On Monday, Ron Taverner is scheduled to be installed as Commissioner of the Ontario Provincial Police. That must not happen.
If Ontario Premier Doug Ford has any respect for the integrity of the justice system, he will put this appointment on hold and give an investigation time to clear the air.
As for Toronto Police Superintendent Taverner, if he wants to preserve his reputation as a police officer of more than 50 years, he will decline to be sworn in. To do otherwise would destroy public trust in the independence of the OPP.
The process by which the head of the OPP is appointed is supposed to be impartial and arms-length. There has to be daylight between government officials and police officers who may one day be called on to investigate them.
Police must be independent, and they must also be seen to be independent. Police interactions with government, and government interactions with police, must happen in such a way that there is zero public perception of collusion or conflict of interest.
That’s something Progressive Conservatives should understand, in their bones. What is more conservative than respect for the rule of law and vigilance against abuses of government power? Conservatives believe in keeping an eye on government, not giving it carte blanche.
There are far too many problems with Supt. Taverner’s appointment. He’s a long-time friend of Mr. Ford and the Ford family, and has spent much of his career in Etobicoke, Mr. Ford’s home turf.
At 72 years of age, he’s 16 years older than his predecessor as OPP chief. Yet he’s still only a superintendent, several rungs below the most senior levels of the Toronto police.
Despite his advanced age, he was too junior to apply for the OPP job, according to job requirements in place since 2006, and which were included in a job posting made public on Oct. 22. However, on Oct. 24, those requirements were mysteriously downgraded.
Mr. Ford says he had nothing to do with that, or with anything else in a process that somehow just happened to pick an old friend from the old neighbourhood.
So why is the Premier so aggressively defending the choice he says he didn’t make?
Why did former OPP commissioner Chris Lewis react to Supt. Taverner’s appointment with dismay, saying that “the fix was in from Day One”?
Why did OPP Deputy Commissioner Brad Blair – the acting head of the force – write to the provincial ombudsman and lay out irregularities in the hiring process, including evidence that the decision to hire Supt. Taverner was made before the cabinet meeting at which the decision was allegedly reached?

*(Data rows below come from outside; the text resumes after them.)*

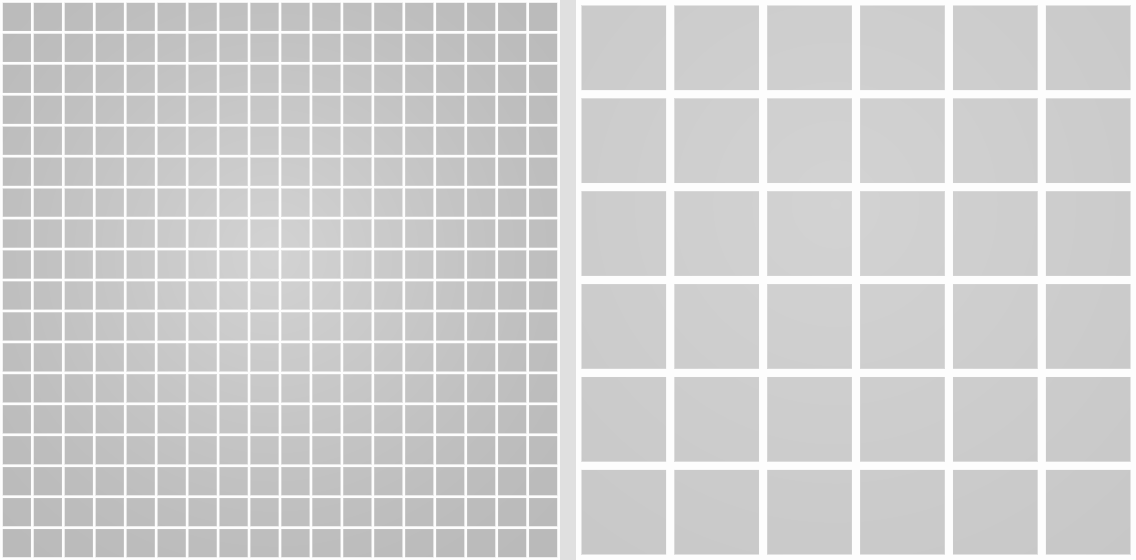
Left: the whole. Right: its middle third, enlarged.
A WebGL 1 fragment shader for this pattern:

```glsl
precision highp float;
// A square grid of flat grey tiles parted by thin near-white lines.
// Box distances draw the tiles; one radial falloff, centred a little
// above the middle of the canvas, shades them from light to mid grey.

uniform vec2 u_resolution;

const float TILE_COUNT = 18.0;
const float LINE_WIDTH = 0.0049;
const vec2 GLOW_CENTRE = vec2(0.488, 0.545);
const vec3 LINE_COLOUR = vec3(0.992);
const vec3 TILE_LIGHT = vec3(0.826);
const vec3 TILE_DARK = vec3(0.724);

// Signed distance to an axis-aligned square, negative inside.
float squareDistance(vec2 p, float halfSide) {
  vec2 d = abs(p) - halfSide;
  return length(max(d, 0.0)) + min(max(d.x, d.y), 0.0);
}

// Coverage of the repeated tiles, with a full line along every border.
float tileCoverage(vec2 uv, float count, float lineWidth, float pixel) {
  float pitch = (1.0 - lineWidth) / count;
  vec2 cell = (uv - 0.5 * lineWidth) / pitch;
  vec2 local = (fract(cell) - 0.5) * pitch;
  float d = squareDistance(local, 0.5 * (pitch - lineWidth));
  return 1.0 - smoothstep(-0.6 * pixel, 0.6 * pixel, d);
}

// Nearly linear radial falloff that eases into a constant outer tone.
float radialFalloff(vec2 uv, vec2 centre, float steepness) {
  float r = length(uv - centre) * steepness;
  return r / pow(1.0 + pow(r, 6.0), 1.0 / 6.0);
}

void main() {
  float side = min(u_resolution.x, u_resolution.y);
  vec2 uv = (gl_FragCoord.xy - 0.5 * u_resolution) / side + 0.5;

  float shade = radialFalloff(uv, GLOW_CENTRE, 1.65);
  vec3 tileColour = mix(TILE_LIGHT, TILE_DARK, shade);
  float tile = tileCoverage(uv, TILE_COUNT, LINE_WIDTH, 1.0 / side);

  gl_FragColor = vec4(mix(LINE_COLOUR, tileColour, tile), 1.0);
}
```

Why has Ontario’s top cop hired a lawyer and effectively become a whistle-blower against the government?
And what about Deputy Commissioner Blair’s allegation that the Premier’s office was interfering in police business from the get-go, including demanding that Mr. Ford be allowed to pick the officers who would serve on his security detail, threatening the previous head of the OPP if he resisted and telling the OPP to buy “a large camper-type vehicle" for the Premier’s use, with the purchase kept off the books?
Why did Mr. Ford react to these allegations of unethical and illegal behaviour in his office by calling them nothing but “sour grapes"?
And why did Supt. Taverner defend the Premier? Instead of looking into the substance of these very serious allegations, including a claim the Premier’s office asked police to break the law, the man on the verge of becoming Ontario’s top cop appears to have focussed his inquiries on what really matters: the size of the van.
He told the Toronto Sun that the vehicle Mr. Ford’s office wanted was more of an “extended-size van” than a “large camper van." And anyhow, the Premier – the man who didn’t hire him – is “a big guy and it would have more room for he and his team to work while on road.”
Great detective work, chief.
If the goal was making the head of the OPP look like a government lapdog, then Mr. Ford and Supt. Taverner have done an excellent job.
The province’s ombudsman and integrity commissioner must investigate what happened here. So must a parliamentary inquiry. Get rid of the stain on the administration of justice. Don’t name a new OPP chief until the spot is gone.